:: Records supplied ::
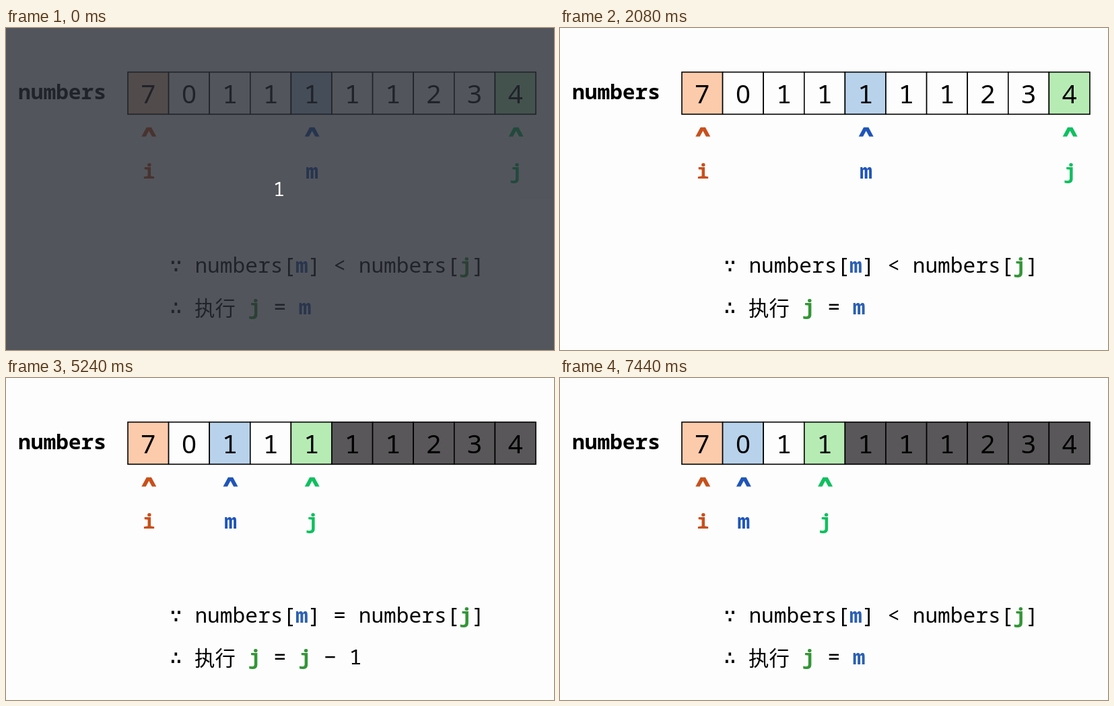
Write an HTML page that moves like this. It is 814 by 479 pixels and loops after 8000 ms.

```html
<!DOCTYPE html>
<html lang="zh-CN">
<head>
<meta charset="utf-8">
<title>numbers</title>
<style>
  html, body { margin: 0; width: 814px; height: 479px; overflow: hidden; background: #fefdfe; }
  svg { display: block; }
  text { font: 31.2px "Noto Sans Mono", "DejaVu Sans Mono", monospace; white-space: pre; }
  .bold { font-weight: 700; }
  .mid { text-anchor: middle; }
  .digit { font: 38.5px "Noto Sans", sans-serif; }
  .one { font: 38.5px "Noto Sans Mono", monospace; }
  .math { font-family: "DejaVu Sans Mono", monospace; }
  .han { font: 300 30.4px "Noto Sans CJK SC", "Noto Sans CJK", sans-serif; }
  .count { font: 29px "Noto Sans Mono", monospace; fill: #fff; }
</style>
</head>
<body>
<svg id="stage" width="814" height="479" viewBox="0 0 814 479"></svg>
<script>
const stage = document.getElementById('stage');
const LOOP = 8000, LEFT = 181, CELL = 60.6, TOP = 65.6, HEIGHT = 62.7;
const numbers = [7, 0, 1, 1, 1, 1, 1, 2, 3, 4];
const pointers = {
  i: { fill: '#fccbab', ink: '#c8501c' },
  m: { fill: '#b8d2eb', ink: '#1f55b8' },
  j: { fill: '#b7ebb4', ink: '#0fc060' },
};
const steps = [
  { at: 0, i: 0, m: 4, j: 9, sign: '&lt;', action: 'j = m', paused: true },
  { at: 400, i: 0, m: 4, j: 9, sign: '&lt;', action: 'j = m' },
  { at: 3200, i: 0, m: 2, j: 4, sign: '=', action: 'j = j − 1' },
  { at: 6600, i: 0, m: 1, j: 3, sign: '&lt;', action: 'j = m' },
];

const center = index => LEFT + CELL * (index + 0.5);
const text = (x, y, cls, content, fill = '#000') =>
  `<text x="${x}" y="${y}" class="${cls}" fill="${fill}">${content}</text>`;
const variable = name =>
  `<tspan class="bold" fill="${name === 'm' ? '#2c60b2' : '#339636'}">${name}</tspan>`;

function cell(value, index, step) {
  const owner = Object.keys(pointers).find(name => step[name] === index);
  const fill = owner ? pointers[owner].fill : index > step.j ? '#595759' : '#fefdfe';
  return `<rect x="${LEFT + CELL * index}" y="${TOP}" width="${CELL}" height="${HEIGHT}"
    fill="${fill}" stroke="#000" stroke-width="1.6"/>` +
    text(center(index), 112, 'mid ' + (value === 1 ? 'one' : 'digit'), value);
}

function pointer(name, step) {
  const x = center(step[name]) + 1, { ink } = pointers[name];
  return `<path d="M${x - 11} 161.5l7.4 -13.7h7.2l7.4 13.7h-6.4l-4.6 -8.6 -4.6 8.6z" fill="${ink}"/>` +
    text(x, 224, 'bold mid', name, ink);
}

function draw(step) {
  stage.innerHTML =
    text(18, 106, 'bold', 'numbers') +
    numbers.map((value, index) => cell(value, index, step)).join('') +
    Object.keys(pointers).map(name => pointer(name, step)).join('') +
    text(243, 364, 'math', '∵') +
    text(280.4, 364, '', `numbers[${variable('m')}] ${step.sign} numbers[${variable('j')}]`) +
    text(243, 426, 'math', '∴') +
    text(280, 427.5, 'han', '执行') +
    text(360, 426, '', step.action.replace(/[mj]/g, variable)) +
    (step.paused
      ? '<rect width="814" height="479" fill="#282c34" fill-opacity=".8"/>' +
        text(405.5, 250, 'count mid', '1')
      : '');
}

let shown;
function tick() {
  const time = performance.now() % LOOP;
  const step = steps.findLast(({ at }) => at <= time);
  if (step !== shown) draw(shown = step);
  requestAnimationFrame(tick);
}
tick();
</script>
</body>
</html>
```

:: Activity ::
Copy the data word for word. Pictures do not go in the copy.

:: Expected answer ::
Write an HTML page that moves like this. It is 814 by 479 pixels and loops after 8000 ms.

```html
<!DOCTYPE html>
<html lang="zh-CN">
<head>
<meta charset="utf-8">
<title>numbers</title>
<style>
  html, body { margin: 0; width: 814px; height: 479px; overflow: hidden; background: #fefdfe; }
  svg { display: block; }
  text { font: 31.2px "Noto Sans Mono", "DejaVu Sans Mono", monospace; white-space: pre; }
  .bold { font-weight: 700; }
  .mid { text-anchor: middle; }
  .digit { font: 38.5px "Noto Sans", sans-serif; }
  .one { font: 38.5px "Noto Sans Mono", monospace; }
  .math { font-family: "DejaVu Sans Mono", monospace; }
  .han { font: 300 30.4px "Noto Sans CJK SC", "Noto Sans CJK", sans-serif; }
  .count { font: 29px "Noto Sans Mono", monospace; fill: #fff; }
</style>
</head>
<body>
<svg id="stage" width="814" height="479" viewBox="0 0 814 479"></svg>
<script>
const stage = document.getElementById('stage');
const LOOP = 8000, LEFT = 181, CELL = 60.6, TOP = 65.6, HEIGHT = 62.7;
const numbers = [7, 0, 1, 1, 1, 1, 1, 2, 3, 4];
const pointers = {
  i: { fill: '#fccbab', ink: '#c8501c' },
  m: { fill: '#b8d2eb', ink: '#1f55b8' },
  j: { fill: '#b7ebb4', ink: '#0fc060' },
};
const steps = [
  { at: 0, i: 0, m: 4, j: 9, sign: '&lt;', action: 'j = m', paused: true },
  { at: 400, i: 0, m: 4, j: 9, sign: '&lt;', action: 'j = m' },
  { at: 3200, i: 0, m: 2, j: 4, sign: '=', action: 'j = j − 1' },
  { at: 6600, i: 0, m: 1, j: 3, sign: '&lt;', action: 'j = m' },
];

const center = index => LEFT + CELL * (index + 0.5);
const text = (x, y, cls, content, fill = '#000') =>
  `<text x="${x}" y="${y}" class="${cls}" fill="${fill}">${content}</text>`;
const variable = name =>
  `<tspan class="bold" fill="${name === 'm' ? '#2c60b2' : '#339636'}">${name}</tspan>`;

function cell(value, index, step) {
  const owner = Object.keys(pointers).find(name => step[name] === index);
  const fill = owner ? pointers[owner].fill : index > step.j ? '#595759' : '#fefdfe';
  return `<rect x="${LEFT + CELL * index}" y="${TOP}" width="${CELL}" height="${HEIGHT}"
    fill="${fill}" stroke="#000" stroke-width="1.6"/>` +
    text(center(index), 112, 'mid ' + (value === 1 ? 'one' : 'digit'), value);
}

function pointer(name, step) {
  const x = center(step[name]) + 1, { ink } = pointers[name];
  return `<path d="M${x - 11} 161.5l7.4 -13.7h7.2l7.4 13.7h-6.4l-4.6 -8.6 -4.6 8.6z" fill="${ink}"/>` +
    text(x, 224, 'bold mid', name, ink);
}

function draw(step) {
  stage.innerHTML =
    text(18, 106, 'bold', 'numbers') +
    numbers.map((value, index) => cell(value, index, step)).join('') +
    Object.keys(pointers).map(name => pointer(name, step)).join('') +
    text(243, 364, 'math', '∵') +
    text(280.4, 364, '', `numbers[${variable('m')}] ${step.sign} numbers[${variable('j')}]`) +
    text(243, 426, 'math', '∴') +
    text(280, 427.5, 'han', '执行') +
    text(360, 426, '', step.action.replace(/[mj]/g, variable)) +
    (step.paused
      ? '<rect width="814" height="479" fill="#282c34" fill-opacity=".8"/>' +
        text(405.5, 250, 'count mid', '1')
      : '');
}

let shown;
function tick() {
  const time = performance.now() % LOOP;
  const step = steps.findLast(({ at }) => at <= time);
  if (step !== shown) draw(shown = step);
  requestAnimationFrame(tick);
}
tick();
</script>
</body>
</html>
```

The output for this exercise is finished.